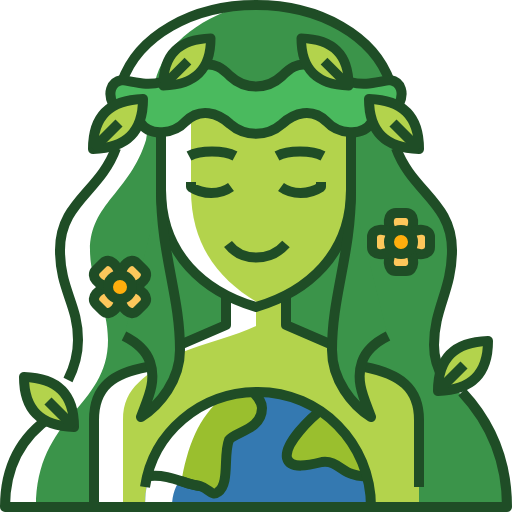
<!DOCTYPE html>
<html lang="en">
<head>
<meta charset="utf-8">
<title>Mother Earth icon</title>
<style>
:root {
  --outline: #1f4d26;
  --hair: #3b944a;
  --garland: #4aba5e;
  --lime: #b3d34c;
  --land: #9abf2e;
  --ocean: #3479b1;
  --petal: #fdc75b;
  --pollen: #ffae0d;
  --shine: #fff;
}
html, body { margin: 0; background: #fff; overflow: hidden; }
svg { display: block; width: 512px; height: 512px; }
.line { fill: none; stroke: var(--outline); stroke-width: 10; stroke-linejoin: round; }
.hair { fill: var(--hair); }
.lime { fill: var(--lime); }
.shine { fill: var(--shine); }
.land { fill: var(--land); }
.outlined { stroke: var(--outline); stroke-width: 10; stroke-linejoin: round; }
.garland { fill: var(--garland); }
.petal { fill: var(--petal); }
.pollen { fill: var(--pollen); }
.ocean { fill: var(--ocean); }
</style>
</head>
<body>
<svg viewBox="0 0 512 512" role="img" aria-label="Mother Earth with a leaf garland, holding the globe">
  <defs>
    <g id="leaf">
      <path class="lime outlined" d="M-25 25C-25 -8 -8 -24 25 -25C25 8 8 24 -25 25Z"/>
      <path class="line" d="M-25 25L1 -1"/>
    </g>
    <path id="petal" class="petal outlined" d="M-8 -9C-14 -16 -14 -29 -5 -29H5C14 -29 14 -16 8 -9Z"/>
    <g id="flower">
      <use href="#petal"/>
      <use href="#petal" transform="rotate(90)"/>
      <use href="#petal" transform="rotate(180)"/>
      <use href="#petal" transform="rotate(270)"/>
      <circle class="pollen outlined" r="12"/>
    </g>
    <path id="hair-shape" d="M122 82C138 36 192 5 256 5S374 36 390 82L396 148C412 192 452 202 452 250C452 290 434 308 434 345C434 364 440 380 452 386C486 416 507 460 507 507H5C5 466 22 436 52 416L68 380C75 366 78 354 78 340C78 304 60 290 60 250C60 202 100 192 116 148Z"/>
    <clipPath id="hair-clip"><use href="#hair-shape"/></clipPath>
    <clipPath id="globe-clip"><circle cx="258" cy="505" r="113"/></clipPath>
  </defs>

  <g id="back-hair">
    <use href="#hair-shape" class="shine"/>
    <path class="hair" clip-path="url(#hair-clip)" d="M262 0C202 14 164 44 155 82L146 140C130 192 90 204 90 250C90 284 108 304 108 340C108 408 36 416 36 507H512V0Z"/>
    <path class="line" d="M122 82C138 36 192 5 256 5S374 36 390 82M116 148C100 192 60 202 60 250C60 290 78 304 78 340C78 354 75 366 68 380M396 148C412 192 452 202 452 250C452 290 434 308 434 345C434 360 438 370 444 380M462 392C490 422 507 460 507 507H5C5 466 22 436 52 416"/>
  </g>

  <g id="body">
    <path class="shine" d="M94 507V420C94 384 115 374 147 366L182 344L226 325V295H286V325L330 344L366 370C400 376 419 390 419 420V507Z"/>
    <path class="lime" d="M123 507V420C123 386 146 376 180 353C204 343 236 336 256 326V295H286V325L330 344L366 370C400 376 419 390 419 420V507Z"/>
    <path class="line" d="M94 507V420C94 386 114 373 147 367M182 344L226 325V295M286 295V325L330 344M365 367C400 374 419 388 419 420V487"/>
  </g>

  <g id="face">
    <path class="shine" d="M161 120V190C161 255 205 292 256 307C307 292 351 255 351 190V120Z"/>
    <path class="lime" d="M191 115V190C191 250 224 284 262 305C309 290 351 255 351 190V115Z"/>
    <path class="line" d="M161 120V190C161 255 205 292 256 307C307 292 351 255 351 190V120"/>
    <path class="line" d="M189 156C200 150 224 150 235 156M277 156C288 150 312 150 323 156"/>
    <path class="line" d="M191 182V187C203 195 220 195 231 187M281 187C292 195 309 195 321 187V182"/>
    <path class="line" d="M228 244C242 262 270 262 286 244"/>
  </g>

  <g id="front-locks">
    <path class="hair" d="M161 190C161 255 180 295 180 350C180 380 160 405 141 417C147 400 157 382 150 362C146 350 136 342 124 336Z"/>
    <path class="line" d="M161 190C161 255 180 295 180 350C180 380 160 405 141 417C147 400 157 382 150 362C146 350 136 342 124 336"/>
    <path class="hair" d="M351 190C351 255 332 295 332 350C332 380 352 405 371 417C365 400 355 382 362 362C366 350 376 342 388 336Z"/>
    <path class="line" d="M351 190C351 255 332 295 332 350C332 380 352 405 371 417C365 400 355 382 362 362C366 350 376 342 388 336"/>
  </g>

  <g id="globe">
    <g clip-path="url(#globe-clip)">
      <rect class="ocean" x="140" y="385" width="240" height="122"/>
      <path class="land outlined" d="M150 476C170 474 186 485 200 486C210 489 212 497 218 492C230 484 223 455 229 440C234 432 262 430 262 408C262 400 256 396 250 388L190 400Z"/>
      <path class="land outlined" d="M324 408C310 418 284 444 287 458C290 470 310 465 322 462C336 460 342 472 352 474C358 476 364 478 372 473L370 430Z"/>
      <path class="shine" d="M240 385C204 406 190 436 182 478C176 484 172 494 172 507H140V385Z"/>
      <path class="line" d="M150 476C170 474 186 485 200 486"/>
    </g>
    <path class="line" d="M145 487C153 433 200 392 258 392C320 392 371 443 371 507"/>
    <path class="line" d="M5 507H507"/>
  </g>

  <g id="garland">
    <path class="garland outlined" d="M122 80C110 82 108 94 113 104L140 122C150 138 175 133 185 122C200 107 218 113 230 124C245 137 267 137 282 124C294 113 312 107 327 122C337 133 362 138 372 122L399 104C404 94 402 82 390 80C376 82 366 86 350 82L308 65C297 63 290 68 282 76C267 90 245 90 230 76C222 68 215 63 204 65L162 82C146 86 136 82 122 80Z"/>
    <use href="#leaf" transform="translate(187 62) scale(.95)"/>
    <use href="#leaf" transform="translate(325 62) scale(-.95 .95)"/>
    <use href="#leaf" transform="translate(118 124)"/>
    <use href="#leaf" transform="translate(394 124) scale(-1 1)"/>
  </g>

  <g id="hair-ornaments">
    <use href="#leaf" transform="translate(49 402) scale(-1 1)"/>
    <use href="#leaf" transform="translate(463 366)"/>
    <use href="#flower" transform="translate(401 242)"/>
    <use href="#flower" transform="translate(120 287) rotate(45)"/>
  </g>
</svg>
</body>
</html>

==

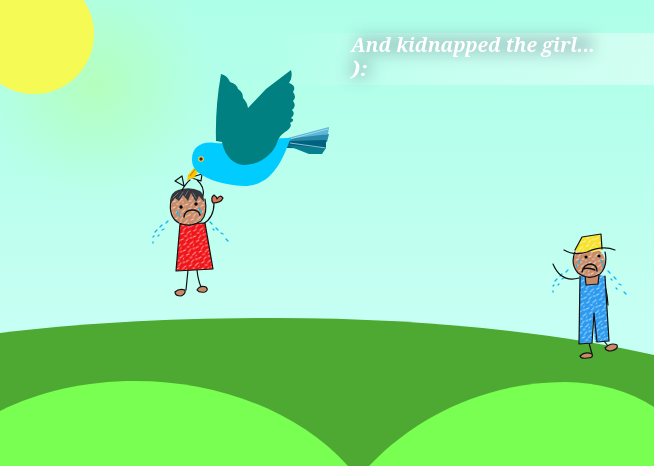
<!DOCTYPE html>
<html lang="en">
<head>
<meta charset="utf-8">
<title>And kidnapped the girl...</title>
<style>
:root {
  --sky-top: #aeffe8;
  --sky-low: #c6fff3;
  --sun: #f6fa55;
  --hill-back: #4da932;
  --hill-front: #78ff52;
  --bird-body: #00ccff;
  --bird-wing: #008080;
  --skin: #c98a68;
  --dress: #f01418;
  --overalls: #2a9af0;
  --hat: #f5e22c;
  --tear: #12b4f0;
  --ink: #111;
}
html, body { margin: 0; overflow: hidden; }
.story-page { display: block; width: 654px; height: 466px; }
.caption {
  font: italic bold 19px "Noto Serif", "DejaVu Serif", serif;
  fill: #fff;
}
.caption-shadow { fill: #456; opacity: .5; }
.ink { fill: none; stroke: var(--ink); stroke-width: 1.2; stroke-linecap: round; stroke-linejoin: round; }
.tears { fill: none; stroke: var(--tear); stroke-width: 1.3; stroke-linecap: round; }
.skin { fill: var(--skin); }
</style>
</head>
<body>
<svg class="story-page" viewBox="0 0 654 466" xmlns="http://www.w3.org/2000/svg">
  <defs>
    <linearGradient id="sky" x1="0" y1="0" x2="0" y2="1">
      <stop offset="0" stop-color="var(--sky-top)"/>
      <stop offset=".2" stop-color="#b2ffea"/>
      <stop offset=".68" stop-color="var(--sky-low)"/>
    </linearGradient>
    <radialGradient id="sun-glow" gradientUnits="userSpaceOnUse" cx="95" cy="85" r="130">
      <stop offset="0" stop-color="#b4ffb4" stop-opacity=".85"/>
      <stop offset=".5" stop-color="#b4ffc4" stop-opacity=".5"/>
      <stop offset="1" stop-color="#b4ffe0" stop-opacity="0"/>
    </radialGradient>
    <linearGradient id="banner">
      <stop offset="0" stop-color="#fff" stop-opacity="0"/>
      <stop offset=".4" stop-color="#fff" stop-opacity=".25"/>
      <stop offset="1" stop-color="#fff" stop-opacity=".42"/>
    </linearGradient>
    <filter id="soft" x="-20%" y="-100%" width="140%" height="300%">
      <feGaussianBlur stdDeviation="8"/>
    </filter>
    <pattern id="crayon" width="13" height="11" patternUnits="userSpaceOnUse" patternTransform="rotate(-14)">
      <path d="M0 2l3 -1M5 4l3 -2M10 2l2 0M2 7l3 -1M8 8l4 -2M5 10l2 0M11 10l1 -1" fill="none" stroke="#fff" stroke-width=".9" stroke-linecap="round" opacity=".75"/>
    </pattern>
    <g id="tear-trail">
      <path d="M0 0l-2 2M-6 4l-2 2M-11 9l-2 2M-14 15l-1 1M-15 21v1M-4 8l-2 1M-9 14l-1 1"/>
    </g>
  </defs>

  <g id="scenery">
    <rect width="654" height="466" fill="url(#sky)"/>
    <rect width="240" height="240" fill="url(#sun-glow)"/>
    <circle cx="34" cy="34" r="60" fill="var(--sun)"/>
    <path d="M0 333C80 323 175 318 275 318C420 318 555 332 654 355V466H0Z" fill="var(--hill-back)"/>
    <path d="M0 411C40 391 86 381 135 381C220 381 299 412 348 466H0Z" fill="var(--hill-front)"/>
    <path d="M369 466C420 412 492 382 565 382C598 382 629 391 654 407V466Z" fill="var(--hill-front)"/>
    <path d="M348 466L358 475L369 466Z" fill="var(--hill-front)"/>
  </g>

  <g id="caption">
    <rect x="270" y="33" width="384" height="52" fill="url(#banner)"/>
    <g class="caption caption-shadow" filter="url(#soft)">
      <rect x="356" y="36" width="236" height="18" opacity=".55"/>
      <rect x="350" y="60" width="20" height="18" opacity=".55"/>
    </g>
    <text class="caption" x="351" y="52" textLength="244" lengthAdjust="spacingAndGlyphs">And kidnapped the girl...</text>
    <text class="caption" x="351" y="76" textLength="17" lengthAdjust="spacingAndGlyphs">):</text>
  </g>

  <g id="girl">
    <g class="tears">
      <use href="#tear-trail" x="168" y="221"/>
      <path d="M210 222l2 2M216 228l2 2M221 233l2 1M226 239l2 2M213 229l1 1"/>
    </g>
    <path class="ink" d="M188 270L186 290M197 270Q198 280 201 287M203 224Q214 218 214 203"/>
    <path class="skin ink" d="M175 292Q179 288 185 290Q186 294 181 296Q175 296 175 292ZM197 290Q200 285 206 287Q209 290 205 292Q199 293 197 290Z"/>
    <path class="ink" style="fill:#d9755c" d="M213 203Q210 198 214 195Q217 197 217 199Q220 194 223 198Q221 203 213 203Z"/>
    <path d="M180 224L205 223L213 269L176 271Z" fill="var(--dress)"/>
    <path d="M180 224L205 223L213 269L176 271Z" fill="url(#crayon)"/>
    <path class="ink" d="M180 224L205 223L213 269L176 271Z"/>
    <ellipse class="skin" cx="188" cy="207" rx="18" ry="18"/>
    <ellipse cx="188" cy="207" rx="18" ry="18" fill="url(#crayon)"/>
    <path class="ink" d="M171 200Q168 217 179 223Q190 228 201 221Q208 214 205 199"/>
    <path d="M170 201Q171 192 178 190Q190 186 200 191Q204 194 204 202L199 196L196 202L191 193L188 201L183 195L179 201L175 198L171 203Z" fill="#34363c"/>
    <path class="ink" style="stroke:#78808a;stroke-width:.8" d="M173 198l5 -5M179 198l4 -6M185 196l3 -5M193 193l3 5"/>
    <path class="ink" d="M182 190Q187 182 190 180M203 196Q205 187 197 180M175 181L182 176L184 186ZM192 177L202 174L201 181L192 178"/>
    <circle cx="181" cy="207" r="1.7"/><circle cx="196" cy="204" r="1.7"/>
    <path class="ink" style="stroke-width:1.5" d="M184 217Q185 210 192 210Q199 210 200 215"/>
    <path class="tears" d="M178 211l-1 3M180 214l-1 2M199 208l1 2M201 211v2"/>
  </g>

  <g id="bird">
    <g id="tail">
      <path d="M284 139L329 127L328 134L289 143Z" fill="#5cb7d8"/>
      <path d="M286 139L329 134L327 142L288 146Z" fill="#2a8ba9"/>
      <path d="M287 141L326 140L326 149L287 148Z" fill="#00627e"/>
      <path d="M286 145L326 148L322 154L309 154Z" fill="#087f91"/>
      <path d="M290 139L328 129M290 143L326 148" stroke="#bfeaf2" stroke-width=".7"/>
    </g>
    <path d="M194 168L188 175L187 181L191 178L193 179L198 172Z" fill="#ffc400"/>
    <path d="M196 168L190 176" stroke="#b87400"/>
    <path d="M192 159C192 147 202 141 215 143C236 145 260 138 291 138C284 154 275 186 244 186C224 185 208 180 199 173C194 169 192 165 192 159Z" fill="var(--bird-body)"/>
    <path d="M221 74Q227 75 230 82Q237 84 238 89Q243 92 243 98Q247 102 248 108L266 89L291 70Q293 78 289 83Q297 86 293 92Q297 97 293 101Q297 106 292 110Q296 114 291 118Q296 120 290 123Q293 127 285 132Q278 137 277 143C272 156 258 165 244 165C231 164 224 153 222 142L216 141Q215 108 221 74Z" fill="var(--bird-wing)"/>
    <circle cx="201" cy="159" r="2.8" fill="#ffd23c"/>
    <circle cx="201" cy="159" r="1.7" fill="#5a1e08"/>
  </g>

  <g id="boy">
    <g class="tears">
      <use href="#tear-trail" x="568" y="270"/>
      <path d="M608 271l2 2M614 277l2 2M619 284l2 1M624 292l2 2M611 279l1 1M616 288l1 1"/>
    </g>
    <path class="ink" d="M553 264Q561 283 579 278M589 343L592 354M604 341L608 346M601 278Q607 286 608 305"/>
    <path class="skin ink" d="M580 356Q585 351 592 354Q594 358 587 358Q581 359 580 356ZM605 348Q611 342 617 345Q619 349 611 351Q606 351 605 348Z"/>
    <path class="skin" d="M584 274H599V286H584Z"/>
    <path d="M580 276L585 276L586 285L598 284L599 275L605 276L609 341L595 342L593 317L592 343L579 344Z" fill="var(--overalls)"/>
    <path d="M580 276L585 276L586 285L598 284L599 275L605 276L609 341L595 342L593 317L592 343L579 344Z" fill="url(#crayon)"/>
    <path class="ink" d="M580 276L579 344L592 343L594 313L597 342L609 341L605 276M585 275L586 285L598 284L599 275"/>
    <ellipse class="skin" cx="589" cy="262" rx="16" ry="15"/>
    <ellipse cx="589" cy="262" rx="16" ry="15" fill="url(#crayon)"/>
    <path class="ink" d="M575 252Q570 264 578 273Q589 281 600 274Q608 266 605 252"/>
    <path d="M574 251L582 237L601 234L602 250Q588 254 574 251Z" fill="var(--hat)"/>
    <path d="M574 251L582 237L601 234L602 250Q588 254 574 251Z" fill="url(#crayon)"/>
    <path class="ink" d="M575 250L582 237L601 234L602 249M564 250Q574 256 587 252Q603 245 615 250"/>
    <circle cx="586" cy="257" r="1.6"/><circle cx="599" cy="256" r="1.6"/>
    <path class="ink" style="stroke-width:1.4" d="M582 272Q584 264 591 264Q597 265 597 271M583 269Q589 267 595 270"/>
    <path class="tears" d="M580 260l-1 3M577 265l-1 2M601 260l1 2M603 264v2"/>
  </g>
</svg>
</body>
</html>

_ACTIVITY_: Copy out each line of the data that holds the string "body".

_RESPONSE TO THIS EXERCISE_:
html, body { margin: 0; background: #fff; overflow: hidden; }
<body>
  <g id="body">
</body>
  --bird-body: #00ccff;
html, body { margin: 0; overflow: hidden; }
<body>
    <path d="M192 159C192 147 202 141 215 143C236 145 260 138 291 138C284 154 275 186 244 186C224 185 208 180 199 173C194 169 192 165 192 159Z" fill="var(--bird-body)"/>
</body>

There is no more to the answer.